The Central Bank of Ireland has published its latest quarterly bulletin showing that household debt as a proportion of disposable income has fallen by 79.2 percentage points since its peak in Q3 2011.

The latest statistics also show:

  • Irish household debt as a proportion of disposable income fell by 9.7 percentage points over the year to Q1 2018, the largest decline amongst EU countries.
  • Household debt as a proportion of disposable income has fallen by 79.2 percentage points since its peak in Q3 2011.
  • Household net worth increased by 0.9 per cent to reach €732bn in Q1 2018. Household net worth per capita now stands at €150,768.
  • NFC debt as a percentage of GDP continued to fall during Q1 2018. NFC debt fell by €24.8bn, largely due to a decrease in NFC loan liabilities.
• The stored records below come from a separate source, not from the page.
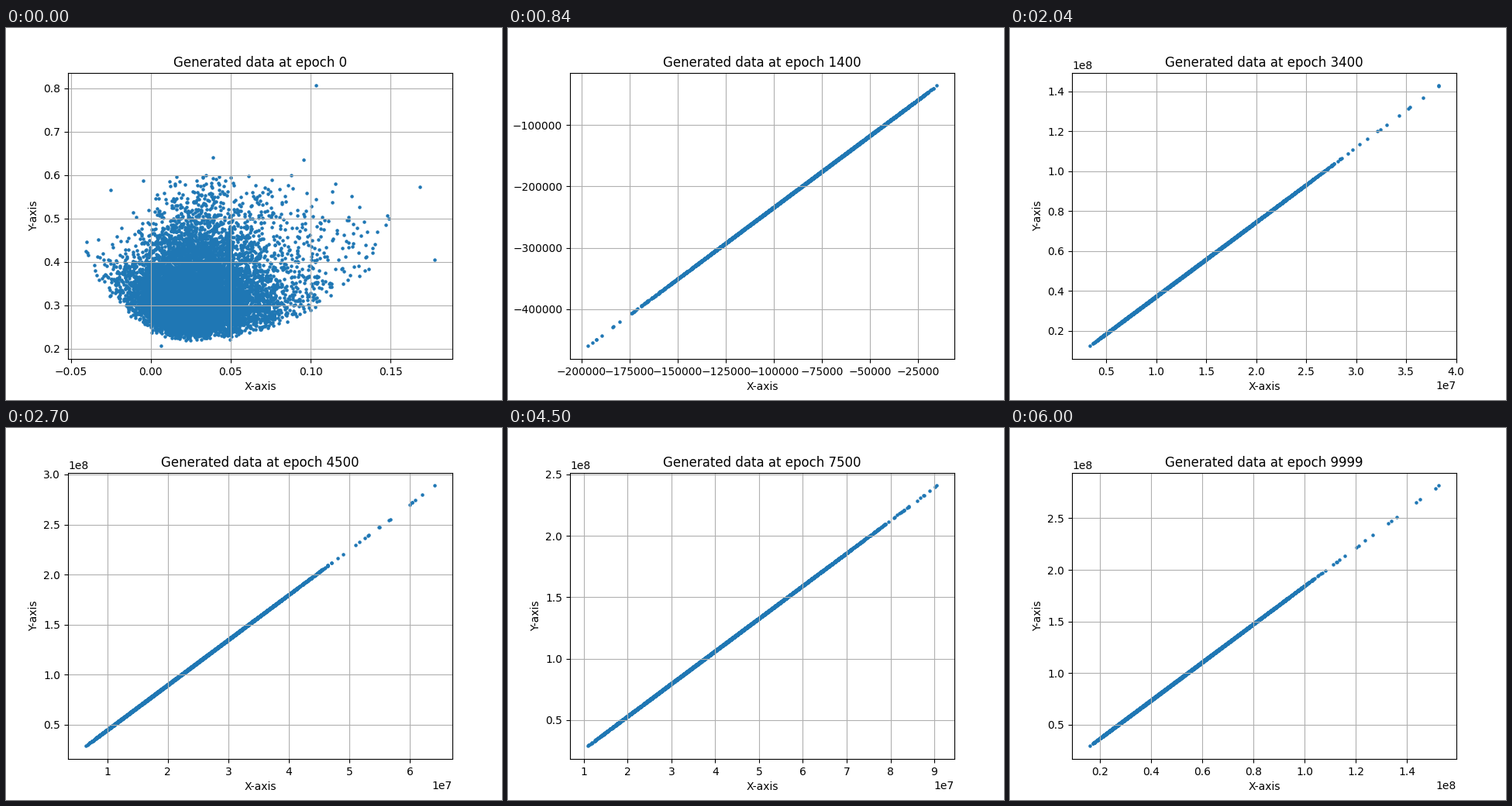
Recreate the animation shown at these times as a matplotlib script. Size 640x480 px, loop 6.06 s.

```python
import numpy as np
import matplotlib.pyplot as plt
from matplotlib.animation import FuncAnimation

FRAMES = 101
N_POINTS = 6000

# key states of the line: step, far end x and y, far/near ratio, solid share
KEYS = np.array([
    (1, -15, -36, 12.5, .75),
    (14, -196990, -460300, 12.9, .84),
    (23, -2.6136e7, 2.091e7, 11.93, .69),
    (25, 1.2e7, 4.2e7, 10, .7),
    (38, 5.2e7, 2.0e8, 10, .7),
    (45, 6.415e7, 2.8885e8, 10.06, .695),
    (59, 8.41e7, 2.942e8, 9.965, .69),
    (75, 9.06e7, 2.409e8, 8.355, .865),
    (100, 1.5256e8, 2.816e8, 9.617, .655)])
STEP, FAR_X, FAR_Y, RATIO, SOLID = KEYS.T
LOG_NEAR = np.log(np.hypot(FAR_X, FAR_Y) / RATIO)
ANGLE = np.unwrap(np.arctan2(FAR_Y, FAR_X))

# outermost points of the first cloud, in stage pixels
EDGE = [(400, 74.4), (553.4, 299), (534, 205), (384, 170),
        (267, 167), (135, 209), (102.6, 288), (200, 410.4)]


def cloud():
    rng = np.random.default_rng(4)
    core = rng.normal(236, 37, 9000)
    wing = 286 + rng.exponential(38, 1850)
    px = np.concatenate([core[core < 291], wing])
    floor = 407 - np.where(px < 240, .005, .0018) * (px - 240) ** 2
    shape = np.interp(px, [280, 340], [3.1, 1.5])
    scale = np.interp(px, [130, 220, 290, 350], [10, 21, 24, 42])
    py = floor - rng.gamma(shape, scale)
    keep = (py > 188) & (px > 104) & (px < 536)
    px, py = np.concatenate([np.c_[px, py][keep], EDGE]).T
    return (px - 186.8) / 2062, .8 - (py - 77.9) / 560


def line(i):
    rng = np.random.default_rng(100 + i)
    near = np.exp(np.interp(i, STEP, LOG_NEAR))
    angle = np.interp(i, STEP, ANGLE)
    solid = np.interp(i, STEP, SOLID)
    # the farthest sample jumps about between the key states
    jitter = min(1, abs(STEP - i).min() / 2)
    ratio = np.interp(i, STEP, RATIO) + jitter * rng.uniform(0, 1.6)

    body = rng.beta(2.5, 4.5, N_POINTS) * solid / .82
    tail = solid + (1 - solid) * rng.random(18) ** 2
    u = np.concatenate([[0, 1], body[body < solid], tail])
    r = near * (1 + (ratio - 1) * u)
    return r * np.cos(angle), r * np.sin(angle)


def limits(v):
    pad = .05 * np.ptp(v)
    return v.min() - pad, v.max() + pad


fig, ax = plt.subplots(figsize=(6.4, 4.8), dpi=100)
dots = ax.scatter([], [], s=5, color="C0")
title = ax.set_title("", pad=5.3)
ax.set_xlabel("X-axis")
ax.set_ylabel("Y-axis")
ax.grid(True)


def update(i):
    x, y = line(i) if i else cloud()
    dots.set_offsets(np.c_[x, y])
    ax.set_xlim(limits(x))
    ax.set_ylim(limits(y))
    title.set_text(f"Generated data at epoch {min(i * 100, 9999)}")
    return dots, title


anim = FuncAnimation(fig, update, frames=FRAMES, interval=60, repeat=True,
                     repeat_delay=0, blit=False)
plt.show()
```
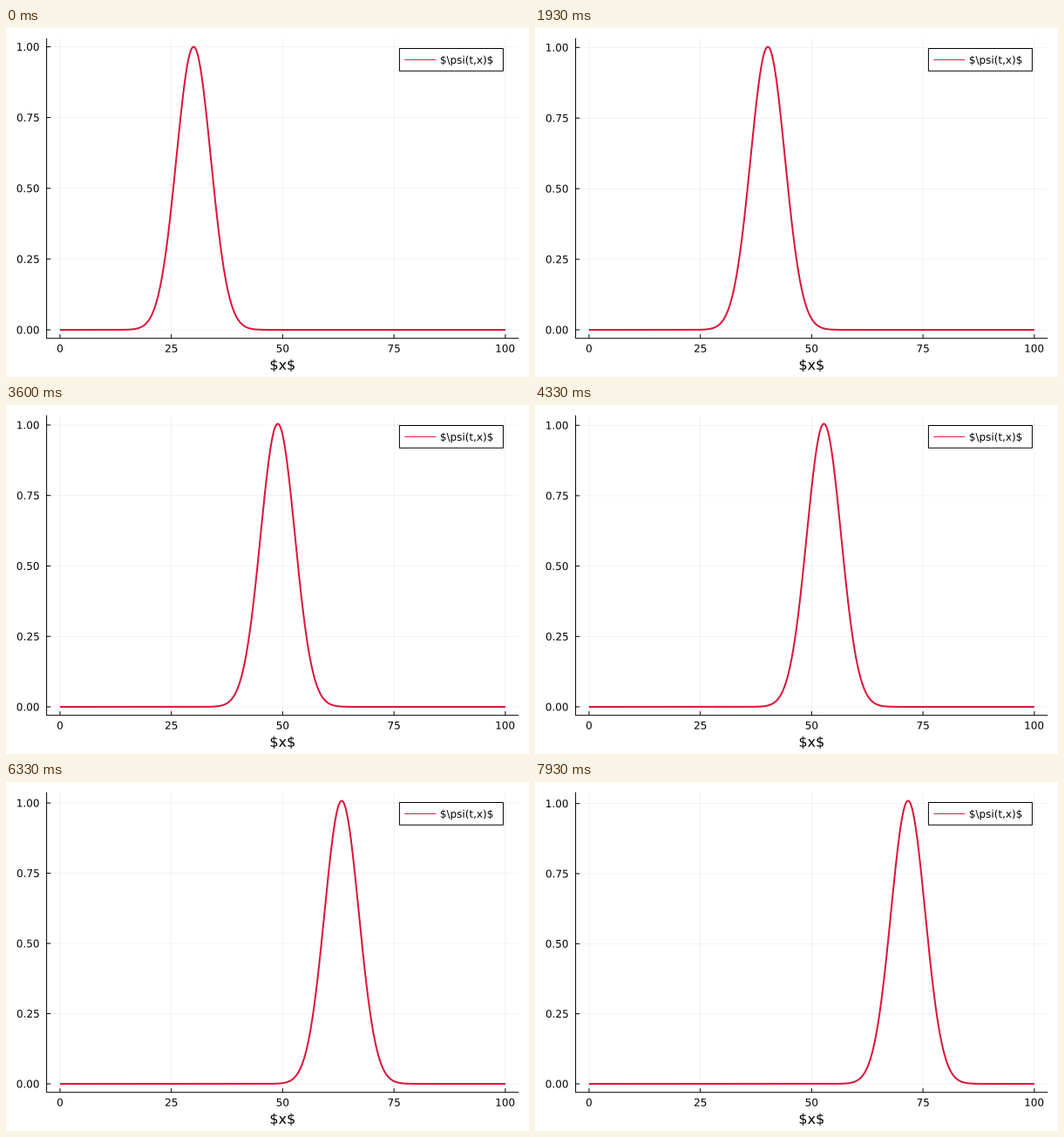
A matplotlib script that plays this animation: 600x400 px, repeating every 8 s.

```python
import numpy as np
import matplotlib.pyplot as plt
from matplotlib.animation import FuncAnimation
from matplotlib.patches import PathPatch, Rectangle
from matplotlib.textpath import TextPath
from matplotlib.transforms import Affine2D

W, H, DPI = 600, 400, 100
TICKS, TICK_MS = 400, 20                       # clock of the animation
PT = 72 / DPI                                  # one pixel in points
LEFT, RIGHT, TOP, BOTTOM = 46.6, 588.2, 11.8, 355.7
CRIMSON = "#dc143c"

SHIFT = 0.35                                   # travel per step
VAR0 = 15.0                                    # initial variance of the pulse
SHARPEN = 0.007                                # variance lost per unit travelled

x = np.linspace(0, 100, 1001)


def px(v):
    return 61.95 + 5.109 * np.asarray(v)


def py(v, peak):
    """Pixel row for a value when the axis is fitted to 0..peak plus 3 %."""
    unit = (BOTTOM - TOP) / 1.06
    return BOTTOM - unit * (0.03 + np.asarray(v) / peak)


def pulse(step):
    """Advected Gaussian, slowly sharpened by the scheme's negative diffusion."""
    travel = SHIFT * step
    var = VAR0 - SHARPEN * travel
    amp = np.sqrt(VAR0 / var)
    return amp * np.exp(-(x - 30 - travel) ** 2 / (2 * var)), amp


fig = plt.figure(figsize=(W / DPI, H / DPI), dpi=DPI, facecolor="white")
ax = fig.add_axes([0, 0, 1, 1])
ax.set(xlim=(0, W), ylim=(H, 0))
ax.axis("off")


def line(xs, ys, color="black", width=1.0, **kw):
    kw.setdefault("solid_capstyle", "butt")
    return ax.plot(xs, ys, color=color, lw=width * PT, snap=False, **kw)[0]


def grid_line(xs, ys):
    return line(xs, ys, width=0.5, alpha=0.1, zorder=1)


def place(patch, tx, ty):
    patch.set_transform(Affine2D().scale(1, -1).translate(tx, ty) + ax.transData)


def label(s, size, tx, ty, align="center"):
    """Text with its baseline at ty, aligned on its ink horizontally."""
    path = TextPath((0, 0), s.replace("$", r"\$"), size=size,
                    prop={"family": "DejaVu Sans"})
    box = path.get_extents()
    anchor = {"left": box.x0, "center": (box.x0 + box.x1) / 2, "right": box.x1}
    patch = PathPatch(path, facecolor="black", lw=0, zorder=6)
    ax.add_patch(patch)
    place(patch, tx - anchor[align], ty)
    return patch, tx - anchor[align]


# x axis
for v in range(0, 101, 25):
    grid_line([px(v)] * 2, [TOP, BOTTOM])
    line([px(v)] * 2, [BOTTOM, BOTTOM - 4.6], zorder=4)
    label(str(v), 12, px(v), 371.5)
label("$x$", 16, 317.3, 391.7)

# y axis, rescaled in every step
rows = []
for v in np.arange(5) / 4:
    grid = grid_line([LEFT, RIGHT], [0, 0])
    tick = line([LEFT, LEFT + 4.6], [0, 0], zorder=4)
    text, tx = label(f"{v:.2f}", 12, 37.7, 0, "right")
    rows.append((v, grid, tick, text, tx))

line([LEFT, LEFT, RIGHT], [TOP, BOTTOM, BOTTOM], zorder=4,
     solid_joinstyle="miter")
curve = line([], [], CRIMSON, 2, zorder=3, solid_joinstyle="round")

# legend
ax.add_patch(Rectangle((451.4, 23.5), 119, 25.7, facecolor="white",
                       edgecolor="black", lw=PT, snap=False, zorder=5))
line([457.3, 493.3], [36.4, 36.4], CRIMSON, zorder=6)
label(r"$\psi(t,x)$", 12, 498.8, 40.8, "left")


def update(tick_no):
    # 15 steps per second on the 20 ms clock
    u, peak = pulse((3 * tick_no + 2) // 10)
    curve.set_data(px(x), py(u, peak))
    for v, grid, tick, text, tx in rows:
        y = float(py(v, peak))
        grid.set_ydata([y, y])
        tick.set_ydata([y, y])
        place(text, tx, y + 4.4)
    return [curve]


anim = FuncAnimation(fig, update, frames=TICKS, interval=TICK_MS,
                     repeat=True, repeat_delay=0, blit=False)
plt.show()
```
NFC debt-to-GDP has decreased by 131.7 percentage points since its peak of 326.5 per cent in Q1 2015.

Mark Cassidy, Director of Economics and Statistics at the Central Bank of Ireland, said: “The continued rise in household net worth to its highest level to date largely reflects an increase in residential house prices, with the value of housing assets up €9.6bn in Q1 2018. This results in the striking figure of a 70.2% increase in household net worth since its lowest level of €430.2bn in Q2 2012. However, today’s figures also show that household debt, a key indicator of the economy’s resilience to any potential future shocks, remained largely unchanged during Q1 2018 and Irish households continue to be the fourth most indebted in the European Union”.